=== Begin Enclosure ===
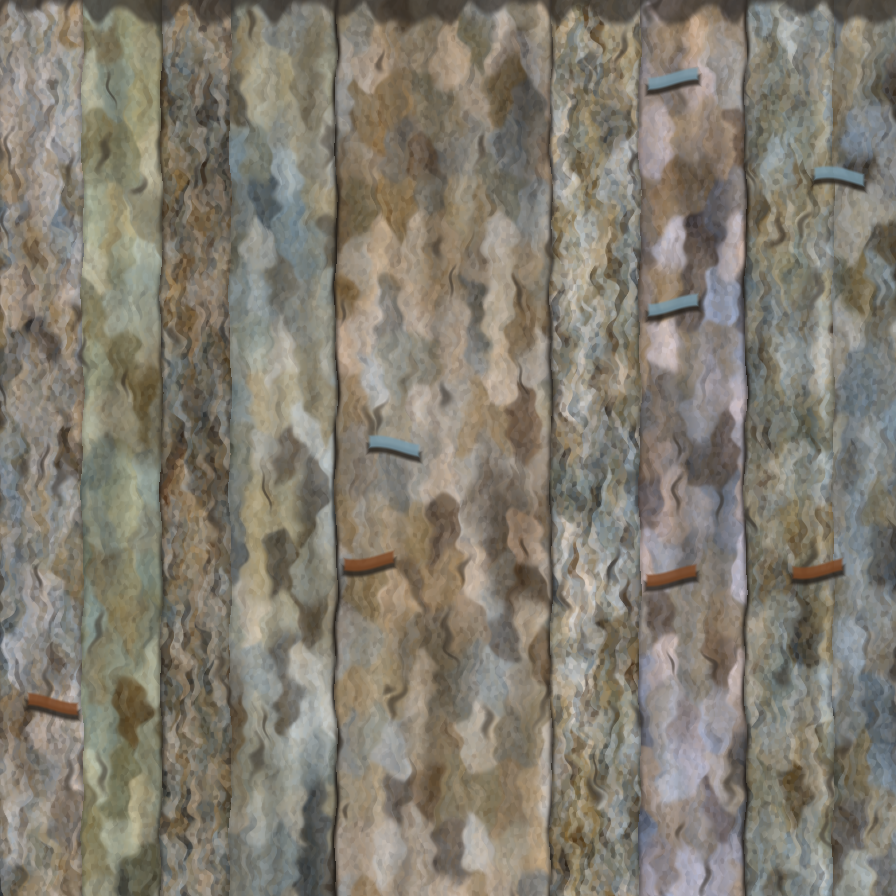
This texture is drawn by a three.js fragment shader. Its source:

```glsl
#define PATCH_GRID vec2(33.0, 17.0)
#define WASH_GRID vec2(15.0, 8.0)
#define STREAK_GRID vec2(125.0, 34.0)
#define GRAIN_GRID vec2(230.0, 170.0)
#define MARK_GRID vec2(24.0, 13.0)
#define CHIP_GRID vec2(6.0, 7.0)
#define SEAMS_LEFT vec4(0.092, 0.180, 0.257, 0.375)
#define SEAMS_RIGHT vec4(0.615, 0.714, 0.832, 0.930)
#define SEAM_WIDTH 0.0032
#define CONTRAST 1.5
#define MEAN_COLOR vec3(0.485, 0.468, 0.436)

varying vec2 vUv;

vec3 hash3(vec2 p) {
  vec3 q = fract(p.xyx * vec3(0.1031, 0.1030, 0.0973));
  q += dot(q, q.yxz + 33.33);
  return fract((q.xxy + q.yzz) * q.zyx);
}

// Weathered paint colours, chosen by their share of the area
vec3 paintColor(float pick) {
  vec3 color = vec3(0.62, 0.61, 0.60);
  if (pick < 0.79) color = vec3(0.50, 0.50, 0.49);
  if (pick < 0.56) color = vec3(0.55, 0.52, 0.45);
  if (pick < 0.39) color = vec3(0.40, 0.39, 0.37);
  if (pick < 0.24) color = vec3(0.43, 0.40, 0.33);
  if (pick < 0.10) color = vec3(0.29, 0.26, 0.23);
  float warmth = fract(pick * 37.0) - 0.5;
  return color + warmth * vec3(0.08, 0.0, -0.08);
}

// Cellular patches whose borders blend; a higher sharpness gives crisper ones
vec3 paintCells(vec2 p, float sharpness) {
  vec2 base = floor(p);
  vec3 sum = vec3(0.0);
  float total = 0.0;
  for (int j = -1; j <= 1; j++) {
    for (int i = -1; i <= 1; i++) {
      vec2 cell = base + vec2(float(i), float(j));
      vec3 h = hash3(cell);
      vec2 d = cell + 0.1 + 0.8 * h.xy - p;
      float weight = exp(-sharpness * dot(d, d));
      sum += weight * paintColor(h.z);
      total += weight;
    }
  }
  return sum / total;
}

// Plank tint in rgb, roughness of the wood in a
vec4 plankLook(float id) {
  if (id < 0.5) return vec4(1.00, 0.98, 0.97, 0.6);
  if (id < 1.5) return vec4(1.00, 1.03, 0.93, 0.1);
  if (id < 2.5) return vec4(0.87, 0.83, 0.76, 1.0);
  if (id < 3.5) return vec4(1.00, 1.02, 0.99, 0.1);
  if (id < 4.5) return vec4(1.02, 0.97, 0.91, 0.15);
  if (id < 5.5) return vec4(1.05, 1.05, 1.03, 0.9);
  if (id < 6.5) return vec4(1.13, 1.10, 1.18, 0.1);
  if (id < 7.5) return vec4(0.93, 0.95, 0.93, 0.6);
  return vec4(0.96, 1.00, 1.03, 0.3);
}

// Thin upright dark strokes
float darkMarks(vec2 p) {
  vec2 base = floor(p);
  float ink = 0.0;
  for (int j = -1; j <= 1; j++) {
    for (int i = -1; i <= 1; i++) {
      vec2 cell = base + vec2(float(i), float(j));
      vec3 h = hash3(cell + 71.0);
      vec2 d = p - cell - h.xy;
      d.x += 0.12 * sin(d.y * 4.0 + h.x * 6.0);
      float size = length(d / vec2(0.07 + 0.13 * h.x, 0.18 + 0.3 * h.y));
      ink = max(ink, step(0.70, h.z) * (1.0 - smoothstep(0.2, 1.0, size)));
    }
  }
  return ink;
}

// Rare flat chips of blue or rust with a shadow beneath
vec3 addChips(vec3 color, vec2 p) {
  vec2 cell = floor(p);
  vec3 h = hash3(cell + 19.0);
  vec2 d = p - cell - 0.35 - 0.3 * h.xy;
  d.y += 0.04 * sin(d.x * 9.0 + h.x * 6.0);
  vec2 side = abs(d) - vec2(0.16, 0.04);
  vec2 under = abs(d + vec2(0.0, 0.05)) - vec2(0.17, 0.03);
  float present = step(0.9, h.z);
  float chip = 1.0 - smoothstep(-0.01, 0.02, max(side.x, side.y));
  float shade = 1.0 - smoothstep(-0.01, 0.03, max(under.x, under.y));
  vec3 paint = mix(vec3(0.48, 0.28, 0.15), vec3(0.48, 0.60, 0.66), step(0.5, h.x));
  color = mix(color, vec3(0.14, 0.12, 0.10), 0.8 * shade * present);
  return mix(color, paint, 0.85 * chip * present);
}

void main() {
  // Planks with wavering edges
  vec2 uv = vUv;
  float x = uv.x + 0.0015 * sin(uv.y * 31.0) + 0.001 * sin(uv.y * 83.0 + 2.0);
  float id = dot(step(SEAMS_LEFT, vec4(x)) + step(SEAMS_RIGHT, vec4(x)), vec4(1.0));
  vec4 look = plankLook(id);

  // Brushed patches, broken at each seam
  vec2 warp = 0.004 * vec2(sin(uv.y * 67.0 + 3.0 * sin(uv.x * 43.0)), 2.0 * sin(uv.x * 91.0 + uv.y * 23.0));
  vec2 p = uv + warp + 0.0025 * sin(uv.yx * vec2(211.0, 173.0));
  vec2 shift = id * vec2(7.0, 5.37);
  vec3 color = mix(paintCells(p * PATCH_GRID + shift, 16.0), paintCells(p * WASH_GRID + shift + 40.0, 9.0), 0.4);

  // Wood streaks and fine grain
  color = mix(color, paintCells(p * STREAK_GRID + shift, 14.0), 0.12 + 0.33 * look.a);
  color += (paintCells(uv * GRAIN_GRID, 10.0) - MEAN_COLOR) * (0.10 + 0.18 * look.a);
  color = MEAN_COLOR + (color - MEAN_COLOR) * CONTRAST;
  color *= look.rgb * (1.03 + 0.06 * sin(uv.x * 97.0 + 2.0 * sin(uv.x * 41.0)));

  // Strokes, pale plank lips and dark seams
  color = mix(color, vec3(0.20, 0.17, 0.14), 0.55 * darkMarks(p * MARK_GRID));
  vec4 left = (vec4(x) - SEAMS_LEFT) / SEAM_WIDTH;
  vec4 right = (vec4(x) - SEAMS_RIGHT) / SEAM_WIDTH;
  vec4 lips = exp(-0.12 * (left + 4.0) * (left + 4.0)) + exp(-0.12 * (right + 4.0) * (right + 4.0));
  color += 0.07 * dot(lips, vec4(0.3, 0.4, 0.5, 1.0));
  float seam = dot(exp(-left * left), vec4(0.25, 0.6, 0.2, 0.95)) + dot(exp(-right * right), vec4(0.75, 0.4, 0.85, 0.2));
  seam *= 0.72 + 0.28 * sin(uv.y * 19.0 + id * 2.0 + 2.0 * sin(uv.y * 47.0));
  color = mix(color, vec3(0.13, 0.11, 0.09), clamp(seam, 0.0, 0.9));

  // Chips and the frayed shadow along the top
  color = addChips(color, uv * CHIP_GRID);
  float fray = 0.985 + 0.012 * sin(uv.x * 37.0 + 2.0 * sin(uv.x * 61.0));
  color = mix(color, vec3(0.20, 0.18, 0.16), 0.7 * smoothstep(fray - 0.006, fray + 0.006, uv.y));
  gl_FragColor = vec4(clamp(color, 0.0, 1.0), 1.0);
}
```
=== End Enclosure ===
■ DESCRIPTION OF THE TASK
Return each line of the data that contains the string "define".

■ PROBLEM SOLUTION
#define PATCH_GRID vec2(33.0, 17.0)
#define WASH_GRID vec2(15.0, 8.0)
#define STREAK_GRID vec2(125.0, 34.0)
#define GRAIN_GRID vec2(230.0, 170.0)
#define MARK_GRID vec2(24.0, 13.0)
#define CHIP_GRID vec2(6.0, 7.0)
#define SEAMS_LEFT vec4(0.092, 0.180, 0.257, 0.375)
#define SEAMS_RIGHT vec4(0.615, 0.714, 0.832, 0.930)
#define SEAM_WIDTH 0.0032
#define CONTRAST 1.5
#define MEAN_COLOR vec3(0.485, 0.468, 0.436)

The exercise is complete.